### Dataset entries
_ _ _ _ _
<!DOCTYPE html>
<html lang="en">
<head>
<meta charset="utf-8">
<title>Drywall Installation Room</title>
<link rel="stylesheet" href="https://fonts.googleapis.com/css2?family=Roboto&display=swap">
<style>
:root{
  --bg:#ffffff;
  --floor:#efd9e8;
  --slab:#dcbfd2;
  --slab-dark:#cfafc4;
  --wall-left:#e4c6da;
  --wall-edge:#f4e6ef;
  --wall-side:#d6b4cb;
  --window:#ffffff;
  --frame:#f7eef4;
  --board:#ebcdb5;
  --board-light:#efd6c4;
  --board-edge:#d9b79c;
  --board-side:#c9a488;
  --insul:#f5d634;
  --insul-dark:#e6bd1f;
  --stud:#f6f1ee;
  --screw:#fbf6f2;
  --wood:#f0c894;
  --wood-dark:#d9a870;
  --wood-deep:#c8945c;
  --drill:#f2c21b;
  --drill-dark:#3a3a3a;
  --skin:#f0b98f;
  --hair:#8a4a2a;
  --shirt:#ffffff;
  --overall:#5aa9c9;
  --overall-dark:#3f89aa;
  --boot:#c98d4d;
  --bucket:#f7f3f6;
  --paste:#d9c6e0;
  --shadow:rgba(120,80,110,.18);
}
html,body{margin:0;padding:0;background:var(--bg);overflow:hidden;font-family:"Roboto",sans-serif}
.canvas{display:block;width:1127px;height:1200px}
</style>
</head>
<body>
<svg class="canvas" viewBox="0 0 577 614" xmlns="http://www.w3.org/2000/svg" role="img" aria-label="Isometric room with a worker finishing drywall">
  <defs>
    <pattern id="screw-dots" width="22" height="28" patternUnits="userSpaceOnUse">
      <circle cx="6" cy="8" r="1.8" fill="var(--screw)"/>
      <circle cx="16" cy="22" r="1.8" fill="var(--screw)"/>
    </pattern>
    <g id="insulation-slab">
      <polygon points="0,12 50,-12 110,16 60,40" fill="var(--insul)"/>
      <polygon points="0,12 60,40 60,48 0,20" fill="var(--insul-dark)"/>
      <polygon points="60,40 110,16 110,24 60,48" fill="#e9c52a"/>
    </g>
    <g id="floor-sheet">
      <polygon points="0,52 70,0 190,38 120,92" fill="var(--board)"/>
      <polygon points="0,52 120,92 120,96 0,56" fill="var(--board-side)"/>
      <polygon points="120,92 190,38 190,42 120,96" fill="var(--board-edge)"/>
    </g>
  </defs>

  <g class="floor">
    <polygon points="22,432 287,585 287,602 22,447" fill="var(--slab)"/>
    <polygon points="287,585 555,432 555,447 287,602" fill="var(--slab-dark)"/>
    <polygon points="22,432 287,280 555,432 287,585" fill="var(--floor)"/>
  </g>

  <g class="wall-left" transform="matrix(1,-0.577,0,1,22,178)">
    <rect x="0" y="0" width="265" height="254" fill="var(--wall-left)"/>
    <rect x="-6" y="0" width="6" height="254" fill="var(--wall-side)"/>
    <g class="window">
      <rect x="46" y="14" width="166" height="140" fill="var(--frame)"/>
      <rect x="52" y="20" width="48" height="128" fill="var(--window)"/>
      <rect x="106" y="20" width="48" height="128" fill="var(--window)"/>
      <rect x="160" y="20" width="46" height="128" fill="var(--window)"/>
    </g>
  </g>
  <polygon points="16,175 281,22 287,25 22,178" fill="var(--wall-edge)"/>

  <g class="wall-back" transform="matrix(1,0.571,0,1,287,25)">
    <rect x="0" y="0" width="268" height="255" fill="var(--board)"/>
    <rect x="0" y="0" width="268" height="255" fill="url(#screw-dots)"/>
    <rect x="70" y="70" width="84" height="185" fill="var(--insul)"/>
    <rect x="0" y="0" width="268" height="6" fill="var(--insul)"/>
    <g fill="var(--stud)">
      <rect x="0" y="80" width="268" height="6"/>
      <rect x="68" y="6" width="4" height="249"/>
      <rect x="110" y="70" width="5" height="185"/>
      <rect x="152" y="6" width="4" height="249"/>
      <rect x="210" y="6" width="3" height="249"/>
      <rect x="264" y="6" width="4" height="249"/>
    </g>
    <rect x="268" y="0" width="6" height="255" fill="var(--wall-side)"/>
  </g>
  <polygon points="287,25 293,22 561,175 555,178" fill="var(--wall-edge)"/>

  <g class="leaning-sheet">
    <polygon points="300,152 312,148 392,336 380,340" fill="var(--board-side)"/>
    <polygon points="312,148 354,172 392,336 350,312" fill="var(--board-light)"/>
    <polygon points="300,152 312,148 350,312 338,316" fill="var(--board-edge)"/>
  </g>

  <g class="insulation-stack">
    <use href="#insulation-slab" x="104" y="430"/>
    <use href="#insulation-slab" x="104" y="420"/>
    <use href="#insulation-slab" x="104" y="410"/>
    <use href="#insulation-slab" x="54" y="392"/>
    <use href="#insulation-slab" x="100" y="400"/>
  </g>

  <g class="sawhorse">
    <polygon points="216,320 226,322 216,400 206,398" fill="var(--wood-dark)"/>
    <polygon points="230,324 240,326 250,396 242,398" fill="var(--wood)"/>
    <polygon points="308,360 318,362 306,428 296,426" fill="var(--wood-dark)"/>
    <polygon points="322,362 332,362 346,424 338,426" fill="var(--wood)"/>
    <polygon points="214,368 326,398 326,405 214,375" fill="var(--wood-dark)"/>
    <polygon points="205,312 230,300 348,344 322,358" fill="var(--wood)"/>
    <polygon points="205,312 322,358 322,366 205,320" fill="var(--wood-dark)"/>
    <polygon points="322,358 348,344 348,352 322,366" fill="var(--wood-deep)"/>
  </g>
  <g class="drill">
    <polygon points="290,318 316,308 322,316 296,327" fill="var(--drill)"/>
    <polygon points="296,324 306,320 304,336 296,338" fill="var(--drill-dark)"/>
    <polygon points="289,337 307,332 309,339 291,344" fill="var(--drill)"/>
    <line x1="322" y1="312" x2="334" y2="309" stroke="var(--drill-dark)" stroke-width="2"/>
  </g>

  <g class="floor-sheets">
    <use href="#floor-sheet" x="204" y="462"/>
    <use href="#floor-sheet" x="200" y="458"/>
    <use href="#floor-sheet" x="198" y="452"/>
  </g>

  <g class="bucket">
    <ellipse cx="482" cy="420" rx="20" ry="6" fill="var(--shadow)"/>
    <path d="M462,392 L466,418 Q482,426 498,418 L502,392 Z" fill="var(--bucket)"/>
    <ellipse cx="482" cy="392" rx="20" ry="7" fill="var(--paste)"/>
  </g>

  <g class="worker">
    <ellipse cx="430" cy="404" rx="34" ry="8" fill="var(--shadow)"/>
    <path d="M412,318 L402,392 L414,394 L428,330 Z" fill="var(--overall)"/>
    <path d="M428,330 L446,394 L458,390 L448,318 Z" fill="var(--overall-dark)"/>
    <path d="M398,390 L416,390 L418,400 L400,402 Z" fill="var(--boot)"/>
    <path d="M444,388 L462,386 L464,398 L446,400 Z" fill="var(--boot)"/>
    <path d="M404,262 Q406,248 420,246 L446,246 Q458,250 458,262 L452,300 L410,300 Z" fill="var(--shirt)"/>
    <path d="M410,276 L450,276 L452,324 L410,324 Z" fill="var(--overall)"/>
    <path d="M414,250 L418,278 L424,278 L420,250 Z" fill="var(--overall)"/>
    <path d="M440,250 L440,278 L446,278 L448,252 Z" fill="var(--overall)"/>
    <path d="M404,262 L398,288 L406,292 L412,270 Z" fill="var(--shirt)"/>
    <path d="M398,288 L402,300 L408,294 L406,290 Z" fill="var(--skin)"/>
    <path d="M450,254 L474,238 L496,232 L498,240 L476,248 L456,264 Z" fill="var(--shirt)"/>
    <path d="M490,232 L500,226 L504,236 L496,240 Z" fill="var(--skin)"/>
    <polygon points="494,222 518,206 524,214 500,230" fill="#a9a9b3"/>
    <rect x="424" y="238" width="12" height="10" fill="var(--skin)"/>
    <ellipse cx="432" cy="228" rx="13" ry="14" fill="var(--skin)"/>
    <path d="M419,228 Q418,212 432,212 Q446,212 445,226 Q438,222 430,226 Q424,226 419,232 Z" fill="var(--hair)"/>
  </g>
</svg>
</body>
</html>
_ _ _ _ _
### What you are asked to do
Which lines above include the word "drill"? Show each one.

### Response below
  --drill:#f2c21b;
  --drill-dark:#3a3a3a;
  <g class="drill">
    <polygon points="290,318 316,308 322,316 296,327" fill="var(--drill)"/>
    <polygon points="296,324 306,320 304,336 296,338" fill="var(--drill-dark)"/>
    <polygon points="289,337 307,332 309,339 291,344" fill="var(--drill)"/>
    <line x1="322" y1="312" x2="334" y2="309" stroke="var(--drill-dark)" stroke-width="2"/>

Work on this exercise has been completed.